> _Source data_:
________

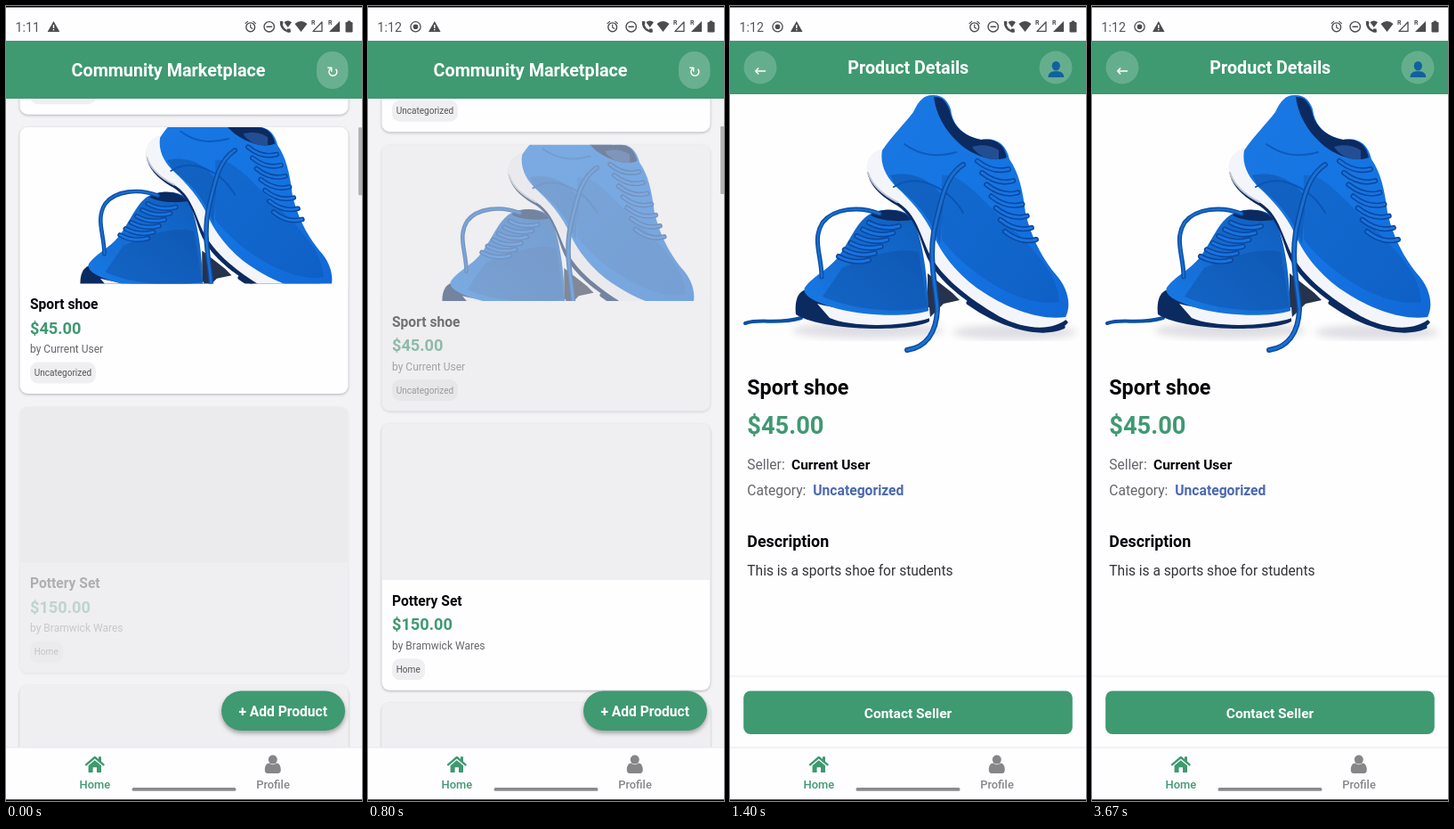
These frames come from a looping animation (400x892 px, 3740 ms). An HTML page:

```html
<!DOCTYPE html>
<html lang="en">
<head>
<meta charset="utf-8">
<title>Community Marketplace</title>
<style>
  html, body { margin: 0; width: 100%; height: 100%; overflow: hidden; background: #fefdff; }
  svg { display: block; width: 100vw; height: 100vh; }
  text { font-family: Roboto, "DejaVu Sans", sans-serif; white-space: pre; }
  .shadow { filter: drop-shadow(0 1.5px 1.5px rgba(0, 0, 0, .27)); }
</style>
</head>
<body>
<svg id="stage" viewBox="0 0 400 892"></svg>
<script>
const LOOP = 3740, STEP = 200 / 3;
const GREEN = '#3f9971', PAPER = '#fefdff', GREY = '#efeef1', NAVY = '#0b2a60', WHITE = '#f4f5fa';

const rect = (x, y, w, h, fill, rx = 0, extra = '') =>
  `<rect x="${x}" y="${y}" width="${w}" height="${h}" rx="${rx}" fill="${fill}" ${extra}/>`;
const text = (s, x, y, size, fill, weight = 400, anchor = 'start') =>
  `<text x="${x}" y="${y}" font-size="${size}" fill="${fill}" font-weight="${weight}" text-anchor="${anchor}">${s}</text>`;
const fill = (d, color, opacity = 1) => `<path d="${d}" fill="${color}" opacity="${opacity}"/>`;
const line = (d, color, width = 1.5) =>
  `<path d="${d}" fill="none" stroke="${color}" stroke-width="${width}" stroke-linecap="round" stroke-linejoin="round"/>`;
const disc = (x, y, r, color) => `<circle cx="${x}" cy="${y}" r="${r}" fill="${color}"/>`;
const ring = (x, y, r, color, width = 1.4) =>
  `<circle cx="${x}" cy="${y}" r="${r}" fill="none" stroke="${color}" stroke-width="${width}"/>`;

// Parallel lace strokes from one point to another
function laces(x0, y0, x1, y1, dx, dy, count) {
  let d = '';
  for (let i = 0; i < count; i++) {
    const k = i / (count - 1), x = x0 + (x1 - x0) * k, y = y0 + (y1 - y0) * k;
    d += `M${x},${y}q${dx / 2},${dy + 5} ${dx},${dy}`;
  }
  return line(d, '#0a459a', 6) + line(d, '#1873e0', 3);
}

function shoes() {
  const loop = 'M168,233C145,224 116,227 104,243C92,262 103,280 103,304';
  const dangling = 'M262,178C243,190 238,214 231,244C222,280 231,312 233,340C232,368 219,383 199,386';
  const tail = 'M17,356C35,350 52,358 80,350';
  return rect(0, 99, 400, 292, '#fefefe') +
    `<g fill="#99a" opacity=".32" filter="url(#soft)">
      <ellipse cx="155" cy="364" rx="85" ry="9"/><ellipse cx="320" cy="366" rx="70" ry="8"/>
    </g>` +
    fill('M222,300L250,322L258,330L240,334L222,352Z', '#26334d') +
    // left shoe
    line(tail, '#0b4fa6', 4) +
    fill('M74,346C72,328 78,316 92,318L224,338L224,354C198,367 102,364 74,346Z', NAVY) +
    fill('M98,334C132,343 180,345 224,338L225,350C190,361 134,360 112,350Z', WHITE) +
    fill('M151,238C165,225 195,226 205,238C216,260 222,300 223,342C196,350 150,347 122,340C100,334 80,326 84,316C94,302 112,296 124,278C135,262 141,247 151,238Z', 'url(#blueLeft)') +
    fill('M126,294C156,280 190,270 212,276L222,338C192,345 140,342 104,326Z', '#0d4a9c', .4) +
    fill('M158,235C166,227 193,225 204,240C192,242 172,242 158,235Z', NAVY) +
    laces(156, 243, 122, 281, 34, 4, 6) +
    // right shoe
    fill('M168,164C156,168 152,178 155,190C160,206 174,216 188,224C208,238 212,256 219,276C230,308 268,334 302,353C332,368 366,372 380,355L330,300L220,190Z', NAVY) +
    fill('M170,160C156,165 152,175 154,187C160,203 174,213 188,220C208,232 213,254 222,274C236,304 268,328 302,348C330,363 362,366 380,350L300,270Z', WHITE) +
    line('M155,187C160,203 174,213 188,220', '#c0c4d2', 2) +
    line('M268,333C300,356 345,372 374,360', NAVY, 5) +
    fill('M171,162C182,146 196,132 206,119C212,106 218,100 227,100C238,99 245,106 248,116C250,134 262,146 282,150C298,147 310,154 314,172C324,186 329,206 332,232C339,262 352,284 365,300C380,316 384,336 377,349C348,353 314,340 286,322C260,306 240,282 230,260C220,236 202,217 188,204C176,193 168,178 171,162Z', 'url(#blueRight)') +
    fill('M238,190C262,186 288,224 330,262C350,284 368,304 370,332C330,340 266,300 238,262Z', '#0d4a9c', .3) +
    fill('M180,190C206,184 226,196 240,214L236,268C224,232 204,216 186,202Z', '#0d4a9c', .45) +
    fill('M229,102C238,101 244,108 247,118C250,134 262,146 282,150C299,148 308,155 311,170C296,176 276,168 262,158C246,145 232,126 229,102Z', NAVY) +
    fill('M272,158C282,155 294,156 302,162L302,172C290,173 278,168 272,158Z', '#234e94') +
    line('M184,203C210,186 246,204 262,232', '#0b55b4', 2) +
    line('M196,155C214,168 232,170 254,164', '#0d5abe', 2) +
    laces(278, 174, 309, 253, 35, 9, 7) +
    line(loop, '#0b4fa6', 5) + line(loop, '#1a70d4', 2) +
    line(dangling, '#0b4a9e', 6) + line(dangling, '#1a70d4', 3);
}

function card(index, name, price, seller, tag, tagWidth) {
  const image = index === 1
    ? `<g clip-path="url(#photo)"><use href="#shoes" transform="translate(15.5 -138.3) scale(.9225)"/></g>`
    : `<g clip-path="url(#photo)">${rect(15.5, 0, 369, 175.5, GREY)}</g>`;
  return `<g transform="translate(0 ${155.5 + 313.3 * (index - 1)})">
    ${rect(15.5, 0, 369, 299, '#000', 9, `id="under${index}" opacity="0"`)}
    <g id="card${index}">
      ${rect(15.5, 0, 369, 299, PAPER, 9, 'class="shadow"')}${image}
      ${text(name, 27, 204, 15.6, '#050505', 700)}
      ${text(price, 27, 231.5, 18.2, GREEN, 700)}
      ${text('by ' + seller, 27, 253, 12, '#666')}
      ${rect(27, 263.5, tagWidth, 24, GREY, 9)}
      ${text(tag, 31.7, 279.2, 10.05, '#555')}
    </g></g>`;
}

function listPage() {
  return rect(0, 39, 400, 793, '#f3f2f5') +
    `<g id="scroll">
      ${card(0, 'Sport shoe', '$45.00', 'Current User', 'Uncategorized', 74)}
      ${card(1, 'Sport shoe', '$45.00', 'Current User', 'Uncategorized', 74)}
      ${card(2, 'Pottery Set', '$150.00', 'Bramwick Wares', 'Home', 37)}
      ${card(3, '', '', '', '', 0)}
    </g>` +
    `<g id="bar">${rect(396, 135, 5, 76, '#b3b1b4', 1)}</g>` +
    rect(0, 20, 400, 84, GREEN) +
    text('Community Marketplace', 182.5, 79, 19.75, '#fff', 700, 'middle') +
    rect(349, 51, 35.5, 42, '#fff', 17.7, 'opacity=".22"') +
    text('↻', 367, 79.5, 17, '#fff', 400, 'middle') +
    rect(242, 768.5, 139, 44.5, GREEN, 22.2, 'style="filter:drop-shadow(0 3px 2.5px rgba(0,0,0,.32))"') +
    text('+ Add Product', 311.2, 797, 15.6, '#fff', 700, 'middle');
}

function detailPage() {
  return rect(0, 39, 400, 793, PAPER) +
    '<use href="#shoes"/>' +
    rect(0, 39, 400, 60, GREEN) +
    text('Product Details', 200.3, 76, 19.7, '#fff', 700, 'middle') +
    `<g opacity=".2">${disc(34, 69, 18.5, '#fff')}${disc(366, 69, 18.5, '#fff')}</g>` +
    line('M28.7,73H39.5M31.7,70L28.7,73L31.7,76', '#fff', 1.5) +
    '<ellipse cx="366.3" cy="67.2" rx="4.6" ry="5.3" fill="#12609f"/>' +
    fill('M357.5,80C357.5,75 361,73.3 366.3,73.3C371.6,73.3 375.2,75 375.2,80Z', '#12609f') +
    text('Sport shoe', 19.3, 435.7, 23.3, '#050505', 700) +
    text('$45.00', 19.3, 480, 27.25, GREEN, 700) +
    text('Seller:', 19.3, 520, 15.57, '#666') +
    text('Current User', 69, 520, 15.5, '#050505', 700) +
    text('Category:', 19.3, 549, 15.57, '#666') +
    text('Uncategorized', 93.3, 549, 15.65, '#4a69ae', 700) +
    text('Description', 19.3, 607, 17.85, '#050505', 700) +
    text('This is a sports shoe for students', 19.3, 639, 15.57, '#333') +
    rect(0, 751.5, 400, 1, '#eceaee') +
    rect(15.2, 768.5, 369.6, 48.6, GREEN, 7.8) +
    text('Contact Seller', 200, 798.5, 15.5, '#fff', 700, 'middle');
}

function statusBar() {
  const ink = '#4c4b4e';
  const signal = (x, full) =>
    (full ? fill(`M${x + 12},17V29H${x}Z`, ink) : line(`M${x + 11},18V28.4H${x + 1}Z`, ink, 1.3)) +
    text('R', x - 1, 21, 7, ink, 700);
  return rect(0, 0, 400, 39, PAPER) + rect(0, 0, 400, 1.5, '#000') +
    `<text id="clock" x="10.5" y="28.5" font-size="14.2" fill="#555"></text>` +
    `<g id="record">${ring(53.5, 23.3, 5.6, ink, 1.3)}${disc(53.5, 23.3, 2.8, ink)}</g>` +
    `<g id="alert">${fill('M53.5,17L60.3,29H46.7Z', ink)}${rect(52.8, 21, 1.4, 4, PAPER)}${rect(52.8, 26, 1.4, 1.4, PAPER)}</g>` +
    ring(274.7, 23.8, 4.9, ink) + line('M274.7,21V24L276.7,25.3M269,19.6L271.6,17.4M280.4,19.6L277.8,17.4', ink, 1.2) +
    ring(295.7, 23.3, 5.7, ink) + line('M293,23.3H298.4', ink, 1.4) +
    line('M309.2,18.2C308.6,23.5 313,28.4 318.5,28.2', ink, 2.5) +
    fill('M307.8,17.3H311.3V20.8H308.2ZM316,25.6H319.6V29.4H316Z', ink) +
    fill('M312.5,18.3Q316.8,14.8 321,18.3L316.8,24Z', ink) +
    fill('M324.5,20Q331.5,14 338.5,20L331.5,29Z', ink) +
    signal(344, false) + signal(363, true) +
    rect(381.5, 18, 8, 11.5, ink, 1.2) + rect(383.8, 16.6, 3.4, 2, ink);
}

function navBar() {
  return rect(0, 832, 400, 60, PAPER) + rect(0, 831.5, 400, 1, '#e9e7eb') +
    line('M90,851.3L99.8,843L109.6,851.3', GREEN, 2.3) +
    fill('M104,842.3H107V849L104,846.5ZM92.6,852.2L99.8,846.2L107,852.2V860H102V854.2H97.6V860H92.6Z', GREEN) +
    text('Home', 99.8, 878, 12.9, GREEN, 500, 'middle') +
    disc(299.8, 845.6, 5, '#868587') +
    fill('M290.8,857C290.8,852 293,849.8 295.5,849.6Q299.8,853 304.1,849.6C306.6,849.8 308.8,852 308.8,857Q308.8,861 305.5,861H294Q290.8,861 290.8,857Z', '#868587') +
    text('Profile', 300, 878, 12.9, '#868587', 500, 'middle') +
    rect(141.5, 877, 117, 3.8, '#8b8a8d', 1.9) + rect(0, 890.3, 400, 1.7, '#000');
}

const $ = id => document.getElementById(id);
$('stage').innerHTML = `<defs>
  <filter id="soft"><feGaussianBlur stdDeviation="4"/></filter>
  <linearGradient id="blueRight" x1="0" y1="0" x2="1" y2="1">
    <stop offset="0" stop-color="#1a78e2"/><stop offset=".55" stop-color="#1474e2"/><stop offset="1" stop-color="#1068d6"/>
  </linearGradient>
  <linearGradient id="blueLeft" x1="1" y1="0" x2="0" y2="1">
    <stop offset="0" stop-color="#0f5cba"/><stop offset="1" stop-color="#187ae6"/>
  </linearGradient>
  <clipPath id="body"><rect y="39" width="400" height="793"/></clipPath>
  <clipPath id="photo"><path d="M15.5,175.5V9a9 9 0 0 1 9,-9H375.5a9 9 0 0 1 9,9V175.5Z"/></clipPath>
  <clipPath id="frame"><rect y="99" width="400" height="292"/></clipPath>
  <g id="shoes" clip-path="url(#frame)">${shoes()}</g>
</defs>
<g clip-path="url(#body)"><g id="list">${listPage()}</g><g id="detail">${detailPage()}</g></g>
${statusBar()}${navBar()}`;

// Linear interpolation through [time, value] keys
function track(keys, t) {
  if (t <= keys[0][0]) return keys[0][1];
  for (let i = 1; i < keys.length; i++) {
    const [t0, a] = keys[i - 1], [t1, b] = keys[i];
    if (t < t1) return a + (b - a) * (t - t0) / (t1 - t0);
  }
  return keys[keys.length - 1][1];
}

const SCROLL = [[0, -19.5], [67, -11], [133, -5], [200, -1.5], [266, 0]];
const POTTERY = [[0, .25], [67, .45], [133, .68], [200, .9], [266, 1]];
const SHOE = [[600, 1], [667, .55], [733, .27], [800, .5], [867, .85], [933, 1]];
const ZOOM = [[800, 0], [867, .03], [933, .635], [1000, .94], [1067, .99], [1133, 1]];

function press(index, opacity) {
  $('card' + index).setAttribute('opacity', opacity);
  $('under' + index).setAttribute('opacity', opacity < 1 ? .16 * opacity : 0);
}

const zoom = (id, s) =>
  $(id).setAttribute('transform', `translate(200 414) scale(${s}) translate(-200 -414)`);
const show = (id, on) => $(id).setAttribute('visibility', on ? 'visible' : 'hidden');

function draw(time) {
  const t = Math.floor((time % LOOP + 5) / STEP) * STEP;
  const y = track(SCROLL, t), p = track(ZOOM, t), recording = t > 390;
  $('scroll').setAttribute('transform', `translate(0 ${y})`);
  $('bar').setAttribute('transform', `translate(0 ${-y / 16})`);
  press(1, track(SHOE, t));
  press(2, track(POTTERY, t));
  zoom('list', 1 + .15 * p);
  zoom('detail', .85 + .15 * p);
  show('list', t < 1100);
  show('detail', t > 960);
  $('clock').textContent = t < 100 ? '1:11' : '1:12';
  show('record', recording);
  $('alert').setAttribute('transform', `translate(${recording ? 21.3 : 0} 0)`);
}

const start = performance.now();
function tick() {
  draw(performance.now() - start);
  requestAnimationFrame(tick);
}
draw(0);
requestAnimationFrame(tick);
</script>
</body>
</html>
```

________

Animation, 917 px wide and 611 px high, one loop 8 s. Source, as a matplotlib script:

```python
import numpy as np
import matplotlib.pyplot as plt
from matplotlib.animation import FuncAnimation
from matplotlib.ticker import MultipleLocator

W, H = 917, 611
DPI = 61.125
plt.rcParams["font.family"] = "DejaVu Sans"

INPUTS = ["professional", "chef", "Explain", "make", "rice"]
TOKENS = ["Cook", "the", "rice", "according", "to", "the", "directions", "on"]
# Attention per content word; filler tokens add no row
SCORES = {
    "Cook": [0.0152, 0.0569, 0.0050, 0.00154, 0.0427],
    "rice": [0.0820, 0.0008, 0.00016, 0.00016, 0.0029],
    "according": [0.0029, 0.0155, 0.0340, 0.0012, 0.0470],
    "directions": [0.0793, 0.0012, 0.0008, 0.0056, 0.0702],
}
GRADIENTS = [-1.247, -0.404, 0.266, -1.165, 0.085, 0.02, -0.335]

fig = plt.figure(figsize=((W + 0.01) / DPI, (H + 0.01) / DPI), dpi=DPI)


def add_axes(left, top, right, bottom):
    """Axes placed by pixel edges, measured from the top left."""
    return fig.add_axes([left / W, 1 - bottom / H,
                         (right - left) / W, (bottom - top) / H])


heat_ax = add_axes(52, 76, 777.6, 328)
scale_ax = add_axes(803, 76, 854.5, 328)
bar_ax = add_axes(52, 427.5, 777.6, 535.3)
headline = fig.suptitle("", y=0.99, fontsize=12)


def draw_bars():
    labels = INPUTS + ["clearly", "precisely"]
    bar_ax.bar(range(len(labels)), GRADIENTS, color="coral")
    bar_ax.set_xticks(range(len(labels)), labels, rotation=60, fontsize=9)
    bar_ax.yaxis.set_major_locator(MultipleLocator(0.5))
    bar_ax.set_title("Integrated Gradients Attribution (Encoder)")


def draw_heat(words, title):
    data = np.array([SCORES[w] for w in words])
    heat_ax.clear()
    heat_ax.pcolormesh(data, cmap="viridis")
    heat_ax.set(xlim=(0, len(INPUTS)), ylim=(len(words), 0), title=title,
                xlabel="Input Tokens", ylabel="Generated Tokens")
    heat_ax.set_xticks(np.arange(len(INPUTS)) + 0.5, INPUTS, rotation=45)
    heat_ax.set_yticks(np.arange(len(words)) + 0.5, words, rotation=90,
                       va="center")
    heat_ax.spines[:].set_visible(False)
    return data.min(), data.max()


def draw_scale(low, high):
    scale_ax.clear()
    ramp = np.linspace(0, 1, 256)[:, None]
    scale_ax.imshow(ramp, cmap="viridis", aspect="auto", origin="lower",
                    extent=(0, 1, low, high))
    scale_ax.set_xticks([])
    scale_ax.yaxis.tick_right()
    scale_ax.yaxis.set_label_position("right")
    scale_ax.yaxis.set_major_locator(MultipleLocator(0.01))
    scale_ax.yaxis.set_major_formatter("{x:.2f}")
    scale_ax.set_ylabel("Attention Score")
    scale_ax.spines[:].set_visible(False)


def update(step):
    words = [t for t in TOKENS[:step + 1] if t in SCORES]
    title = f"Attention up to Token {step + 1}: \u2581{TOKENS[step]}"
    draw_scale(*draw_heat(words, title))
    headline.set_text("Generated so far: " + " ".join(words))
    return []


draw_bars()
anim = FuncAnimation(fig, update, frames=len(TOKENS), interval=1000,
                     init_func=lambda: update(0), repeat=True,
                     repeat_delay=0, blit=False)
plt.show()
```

________

> _Task to complete_:
If a line of the entries holds the word "body", copy it out.

> _Response below_:
  html, body { margin: 0; width: 100%; height: 100%; overflow: hidden; background: #fefdff; }
<body>
  <clipPath id="body"><rect y="39" width="400" height="793"/></clipPath>
<g clip-path="url(#body)"><g id="list">${listPage()}</g><g id="detail">${detailPage()}</g></g>
</body>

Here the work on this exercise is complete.